* _EXERCISE BRIEF_
Each line that contains "chips" needs to be copied from the listing.

* _RECORDS SHOWN_
*** Block opens ***
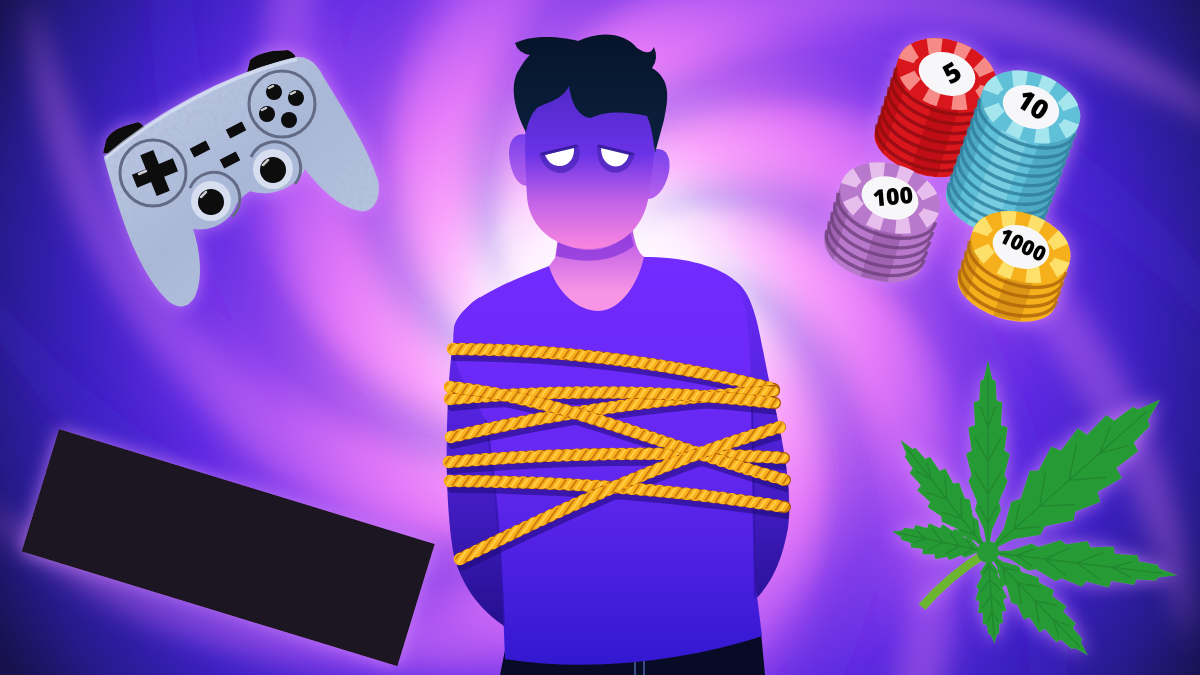
<!DOCTYPE html>
<html lang="en">
<head>
<meta charset="utf-8">
<title>Bound by habits</title>
<style>
:root{--navy:#17124f;--ink:#07070c;--leaf:#279a35;--leaf-vein:#1c7d2b;--rope:#fbb21c;--rope-dark:#a95605}
html,body{margin:0;width:1200px;height:675px;overflow:hidden;background:var(--navy)}
svg{display:block}
.rope{fill:none;stroke-linecap:round}
.shade{stroke:#1d0b75;stroke-width:10;opacity:.55}
.edge{stroke:var(--rope-dark);stroke-width:12}
.beads{stroke:var(--rope);stroke-width:12.5;stroke-dasharray:.1 9}
.twist{stroke:url(#twist);stroke-width:9.5}
.chips{font:800 27px "Open Sans",sans-serif;text-anchor:middle}
.red{--base:#d9161c;--tint:#f58a86;--deep:#8f0910}
.blue{--base:#5fc0d8;--tint:#a5e6ee;--deep:#2f7e9e}
.purple{--base:#b878cc;--tint:#e6bdec;--deep:#70407f}
.gold{--base:#f6b01c;--tint:#fde06a;--deep:#ad6508}
.chip-side,.chip-face{fill:var(--base)}
.chip-notch{fill:none;stroke:var(--tint);stroke-width:16;stroke-dasharray:1 1}
.chip-line{fill:none;stroke:var(--deep);stroke-width:3.4;opacity:.8}
.chip-band{fill:var(--tint);opacity:.35}
.chip-dim{fill:var(--deep);opacity:.35}
</style>
</head>
<body>
<svg width="1200" height="675" viewBox="0 0 1200 675" role="img" aria-label="A tired man tied up with rope, surrounded by a gamepad, casino chips, a cannabis leaf and a blank panel">
<defs>
<radialGradient id="backdrop" gradientUnits="userSpaceOnUse" cx="610" cy="320" r="690">
<stop offset="0" stop-color="#fff"/><stop offset=".2" stop-color="#fdeeff"/><stop offset=".29" stop-color="#f6a8fb"/><stop offset=".39" stop-color="#d871f7"/><stop offset=".5" stop-color="#9746ef"/><stop offset=".62" stop-color="#602ae2"/><stop offset=".76" stop-color="#3c20c2"/><stop offset=".9" stop-color="#251a8a"/><stop offset="1" stop-color="#17124f"/>
</radialGradient>
<linearGradient id="face" x1="0" y1="0" x2="0" y2="1"><stop offset="0" stop-color="#4d28c4"/><stop offset=".45" stop-color="#6a32e6"/><stop offset=".72" stop-color="#c062e8"/><stop offset="1" stop-color="#fb86e0"/></linearGradient>
<linearGradient id="ear" x1="0" y1="0" x2="0" y2="1"><stop offset="0" stop-color="#7840ec"/><stop offset="1" stop-color="#b963ec"/></linearGradient>
<linearGradient id="neck" x1="0" y1="0" x2="0" y2="1"><stop offset="0" stop-color="#b04fe8"/><stop offset=".7" stop-color="#f794e6"/></linearGradient>
<linearGradient id="shirt" x1="0" y1="0" x2="0" y2="1"><stop offset="0" stop-color="#732bff"/><stop offset=".5" stop-color="#6628f2"/><stop offset="1" stop-color="#3318d0"/></linearGradient>
<linearGradient id="sleeve" x1="0" y1="0" x2="0" y2="1"><stop offset="0" stop-color="#6a29f6"/><stop offset=".55" stop-color="#4a1fd0"/><stop offset="1" stop-color="#24108f"/></linearGradient>
<linearGradient id="hair" x1="0" y1="0" x2="0" y2="1"><stop offset="0" stop-color="#06142a"/><stop offset="1" stop-color="#0b2140"/></linearGradient>
<linearGradient id="shell" x1="0" y1="0" x2="1" y2="1"><stop offset="0" stop-color="#c5d0e8"/><stop offset=".5" stop-color="#a9b8d8"/><stop offset="1" stop-color="#bfcbe4"/></linearGradient>
<pattern id="twist" width="9" height="9" patternUnits="userSpaceOnUse" patternTransform="rotate(35)"><rect width="9" height="9" fill="#fbb21c"/><rect width="1.6" height="9" fill="#c2720c"/><rect x="4" width="2" height="9" fill="#ffcf4a"/></pattern>
<filter id="soft" x="-30%" y="-30%" width="160%" height="160%"><feGaussianBlur stdDeviation="13"/></filter>
<filter id="glow" x="-30%" y="-30%" width="160%" height="160%"><feDropShadow dx="0" dy="0" stdDeviation="9" flood-color="#dc8cff" flood-opacity=".7"/></filter>
<filter id="grain" x="0" y="0" width="100%" height="100%"><feTurbulence type="fractalNoise" baseFrequency=".22" numOctaves="2" seed="4"/><feColorMatrix values="0 0 0 0 .4  0 0 0 0 .47  0 0 0 0 .65  0 0 0 1.4 -.5"/><feComposite in2="SourceGraphic" operator="in"/></filter>
<path id="swirl-arm" d="M60 -90C220 -130 350 20 350 210C350 380 300 520 180 640C250 500 300 380 296 230C290 80 200 -50 60 -90Z"/>
<g id="swirl-pair"><use href="#swirl-arm" fill="#ff8dfb" opacity=".3"/><use href="#swirl-arm" fill="#4420d8" opacity=".25" transform="rotate(22)"/></g>
<path id="leaflet" d="M0 0L4 -12L12 -22L10 -26L18 -37L15 -40L20 -51L15 -53L18 -65L12 -66L13 -78L8 -79L7 -89L4 -90L0 -100L-4 -90L-7 -89L-8 -79L-13 -78L-12 -66L-18 -65L-15 -53L-20 -51L-15 -40L-18 -37L-10 -26L-12 -22L-4 -12Z"/>
<path id="vein" d="M0 0V-92M0 -15L8 -24M0 -15L-8 -24M0 -30L12 -42M0 -30L-12 -42M0 -47L12 -60M0 -47L-12 -60M0 -65L7 -76M0 -65L-7 -76" vector-effect="non-scaling-stroke"/>
<g id="blade"><use href="#leaflet" fill="var(--leaf)"/><use href="#vein" fill="none" stroke="var(--leaf-vein)" stroke-width="1.5" opacity=".6"/></g>
<path id="chip-line" class="chip-line" d="M-51 0A51 28 0 0 0 51 0"/>
<g id="lines"><use href="#chip-line" y="10"/><use href="#chip-line" y="20"/><use href="#chip-line" y="30"/><use href="#chip-line" y="40"/></g>
<g id="chip-top"><ellipse class="chip-face" rx="51" ry="34"/><ellipse class="chip-notch" rx="43" ry="26" pathLength="16"/><ellipse rx="29" ry="21" fill="#f7f7fa"/></g>
<path id="rope-1" class="rope" d="M453 349Q620 350 774 389"/>
<path id="rope-2" class="rope" d="M450 399Q620 384 775 403"/>
<path id="rope-3" class="rope" d="M451 437Q600 402 774 391"/>
<path id="rope-4" class="rope" d="M449 462Q620 448 784 458"/>
<path id="rope-5" class="rope" d="M450 387C560 398 660 445 785 480"/>
<path id="rope-6" class="rope" d="M450 481Q630 482 785 507"/>
<path id="rope-7" class="rope" d="M460 559C560 510 660 462 780 427"/>
<path id="torso" d="M549 266C556 290 576 311 599 311C621 310 638 284 644 257C680 257 714 264 733 279C750 298 750 350 751 400L755 580L762 636C690 660 590 673 505 659C503 600 500 520 486 420C470 390 449 370 454 327C461 300 510 281 549 266Z"/>
<path id="arms" d="M480 297C456 310 451 340 448 400C445 460 447 520 454 556C464 592 484 612 504 626L520 420ZM728 277C756 288 758 330 770 385C783 440 793 490 788 528C781 566 770 584 755 600L730 430Z"/>
<clipPath id="body-area"><use href="#torso"/><use href="#arms"/></clipPath>
</defs>

<g class="backdrop">
<rect width="1200" height="675" fill="url(#backdrop)"/>
<g class="swirl" filter="url(#soft)" transform="translate(610 320)">
<use href="#swirl-pair"/><use href="#swirl-pair" transform="rotate(45)"/><use href="#swirl-pair" transform="rotate(90)"/><use href="#swirl-pair" transform="rotate(135)"/><use href="#swirl-pair" transform="rotate(180)"/><use href="#swirl-pair" transform="rotate(225)"/><use href="#swirl-pair" transform="rotate(270)"/><use href="#swirl-pair" transform="rotate(315)"/>
</g>
</g>

<g class="gamepad" filter="url(#glow)">
<g fill="var(--ink)">
<path d="M103 153L106 140Q110 131 124 126L138 122Q145 124 145 133L110 154Z"/>
<path d="M247 72L250 60Q256 54 272 51L288 50Q296 53 297 62L252 76Z"/>
</g>
<path id="pad-shell" fill="url(#shell)" d="M104 158C150 118 225 73 297 57Q313 56 323 76C342 108 366 143 378 180C382 200 372 213 360 211C338 207 318 186 305 169C295 188 272 198 250 191Q240 198 236 205C231 220 214 232 193 229C200 250 203 276 196 294C190 309 177 310 166 299C138 270 122 222 104 158Z"/>
<use href="#pad-shell" filter="url(#grain)" opacity=".8"/>
<path d="M105 158C150 119 225 75 297 59" fill="none" stroke="#e3eafa" stroke-width="4" opacity=".6"/>
<g fill="none" stroke="#626b86" stroke-width="3">
<circle cx="282" cy="104" r="33"/><circle cx="153" cy="173" r="33"/>
<path d="M251 157A26 26 0 1 1 295 184M190 188A26 26 0 1 1 232 217"/>
</g>
<g fill="#d6def0"><circle cx="273" cy="169" r="20"/><circle cx="211" cy="201" r="20"/></g>
<g fill="var(--ink)">
<circle cx="273" cy="170" r="13"/><circle cx="211" cy="202" r="13"/>
<circle cx="274" cy="92" r="8"/><circle cx="296" cy="98" r="8"/><circle cx="289" cy="120" r="8"/><circle cx="267" cy="114" r="8"/>
<path transform="translate(155 173) rotate(-22)" d="M-7 -22H7V-7H22V7H7V22H-7V7H-22V-7H-7Z"/>
<rect x="-9" y="-5" width="18" height="10" transform="translate(236 130) rotate(-27)"/>
<rect x="-9" y="-5" width="18" height="10" transform="translate(200 149) rotate(-27)"/>
<rect x="-9" y="-5" width="18" height="10" transform="translate(230 160) rotate(-27)"/>
</g>
<path d="M269 88L273 86M291 94L295 92M262 110L266 108M263 165L268 160M201 197L206 192M139 174L146 171" fill="none" stroke="#fff" stroke-width="2.5" stroke-linecap="round" opacity=".8"/>
</g>

<g class="chips" filter="url(#glow)">
<g class="red" transform="translate(947 74) rotate(18)">
<path class="chip-side" d="M-51 0V76A51 28 0 0 0 51 76V0Z"/>
<path class="chip-dim" d="M-51 0V76Q-48 88 -36 96V20ZM-5 30V104L22 101V26Z"/>
<use href="#lines"/><use href="#chip-line" y="50"/><use href="#chip-line" y="60"/><use href="#chip-line" y="69"/>
<use href="#chip-top"/><text transform="translate(4 -3) rotate(-48)" y="10">5</text>
</g>
<g class="blue" transform="translate(1031 107) rotate(20)">
<path class="chip-side" d="M-51 0V106A51 28 0 0 0 51 106V0Z"/>
<path class="chip-dim" d="M-51 0V106Q-48 118 -36 126V20ZM20 26V132Q40 126 51 106V0Q47 18 20 26Z"/><path class="chip-band" d="M-20 26V132L8 134V28Z"/>
<use href="#lines"/><use href="#lines" y="40"/><use href="#chip-line" y="90"/><use href="#chip-line" y="99"/>
<use href="#chip-top"/><text transform="translate(1 -3) rotate(12)" y="10">10</text>
</g>
<g class="purple" transform="translate(890 198) rotate(17)">
<path class="chip-side" d="M-51 0V56A51 28 0 0 0 51 56V0Z"/>
<path class="chip-dim" d="M-51 0V56Q-48 68 -36 76V20ZM-5 30V84L22 81V26Z"/>
<use href="#lines"/><use href="#chip-line" y="49"/>
<use href="#chip-top"/><text transform="translate(2 -3) rotate(-22)" y="9" font-size="23">100</text>
</g>
<g class="gold" transform="translate(1021 247) rotate(18)">
<path class="chip-side" d="M-51 0V46A51 28 0 0 0 51 46V0Z"/>
<path class="chip-dim" d="M-51 0V46Q-48 58 -36 66V20ZM-5 30V74L22 71V26Z"/>
<use href="#lines"/>
<use href="#chip-top"/><text transform="translate(1 -3) rotate(8)" y="8" font-size="21">1000</text>
</g>
</g>

<g class="panel" filter="url(#glow)">
<rect width="393" height="128" transform="translate(59 429) rotate(17)" fill="#1b1220"/>
</g>

<g class="leaf" filter="url(#glow)">
<path d="M986 553Q950 575 922 607" fill="none" stroke="#6cb52e" stroke-width="9"/>
<g transform="translate(988 552)">
<use href="#blade" transform="scale(1.1 1.92)"/>
<use href="#blade" transform="rotate(48.5) scale(1.85 2.3)"/>
<use href="#blade" transform="rotate(97) scale(1.15 1.91)"/>
<use href="#blade" transform="rotate(136) scale(1.05 1.44)"/>
<use href="#blade" transform="rotate(176) scale(.8 .92)"/>
<use href="#blade" transform="rotate(-78) scale(.9 .98)"/>
<use href="#blade" transform="rotate(-38) scale(1 1.42)"/>
<circle r="11" fill="var(--leaf)"/>
</g>
</g>

<g class="man">
<g class="trousers"><path d="M505 650L500 675H765L761 632Z" fill="#070b26"/><path d="M635 662V675M644 661V675" stroke="#3b4b85" stroke-width="2"/></g>
<g class="neck"><path d="M560 225L555 258L549 266L552 300L598 320L640 300L645 257Q636 254 632 226Z" fill="url(#neck)"/><path d="M558 242Q600 262 630 232L634 246Q604 269 556 256Z" fill="#8836dc" opacity=".75"/></g>
<use href="#arms" fill="url(#sleeve)"/>
<use href="#torso" fill="url(#shirt)"/>
<path class="fold" d="M486 420Q499 500 504 626M752 400L755 598" fill="none" stroke="#2b129d" stroke-width="2" opacity=".6"/>
<g class="ears" fill="url(#ear)"><path d="M530 136C514 129 506 143 510 163C514 182 523 188 530 185Z"/><path d="M650 151C663 145 672 153 669 172C665 191 655 200 646 199Z"/></g>
<path class="head" fill="url(#face)" d="M528 76H654C657 130 654 166 649 194C645 226 623 249 586 249C549 247 528 222 527 196C525 160 524 126 528 76Z"/>
<path class="hair" fill="url(#hair)" d="M526 132C515 112 508 84 520 68Q526 58 530 55Q518 53 515 43C535 34 562 37 578 41C600 30 626 33 637 48Q650 57 654 47Q659 59 652 68C672 80 668 100 664 120L655 153C653 139 652 127 647 116C628 112 607 110 591 118C580 117 572 107 569 86C562 101 544 103 537 108Q529 116 526 132Z"/>
<g class="eyes">
<g fill="#4a25ba" opacity=".75"><path d="M539 154L578 145C584 160 572 174 559 173Q544 171 539 154Z"/><path d="M597 145L635 153C632 169 620 175 610 172Q596 167 597 145Z"/></g>
<g fill="#fff"><path d="M545 155L574 147C575 160 567 167 558 166Q549 165 545 155Z"/><path d="M601 147L629 154C627 164 619 168 612 166Q601 162 601 147Z"/></g>
<path d="M542 154L576 146M599 146L632 154" stroke="#3a1da0" stroke-width="3" stroke-linecap="round"/>
</g>
</g>

<g class="ropes">
<g clip-path="url(#body-area)"><g class="shade" transform="translate(2 7)"><use href="#rope-1"/><use href="#rope-2"/><use href="#rope-3"/><use href="#rope-4"/><use href="#rope-5"/><use href="#rope-6"/><use href="#rope-7"/></g></g>
<g><use class="edge" href="#rope-1"/><use class="beads" href="#rope-1"/><use class="twist" href="#rope-1"/></g>
<g><use class="edge" href="#rope-3"/><use class="beads" href="#rope-3"/><use class="twist" href="#rope-3"/></g>
<g><use class="edge" href="#rope-2"/><use class="beads" href="#rope-2"/><use class="twist" href="#rope-2"/></g>
<g><use class="edge" href="#rope-4"/><use class="beads" href="#rope-4"/><use class="twist" href="#rope-4"/></g>
<g><use class="edge" href="#rope-5"/><use class="beads" href="#rope-5"/><use class="twist" href="#rope-5"/></g>
<g><use class="edge" href="#rope-6"/><use class="beads" href="#rope-6"/><use class="twist" href="#rope-6"/></g>
<g><use class="edge" href="#rope-7"/><use class="beads" href="#rope-7"/><use class="twist" href="#rope-7"/></g>
</g>
</svg>
</body>
</html>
*** Block closes ***
* _RESPONSE TO THIS TASK_
.chips{font:800 27px "Open Sans",sans-serif;text-anchor:middle}
<svg width="1200" height="675" viewBox="0 0 1200 675" role="img" aria-label="A tired man tied up with rope, surrounded by a gamepad, casino chips, a cannabis leaf and a blank panel">
<g class="chips" filter="url(#glow)">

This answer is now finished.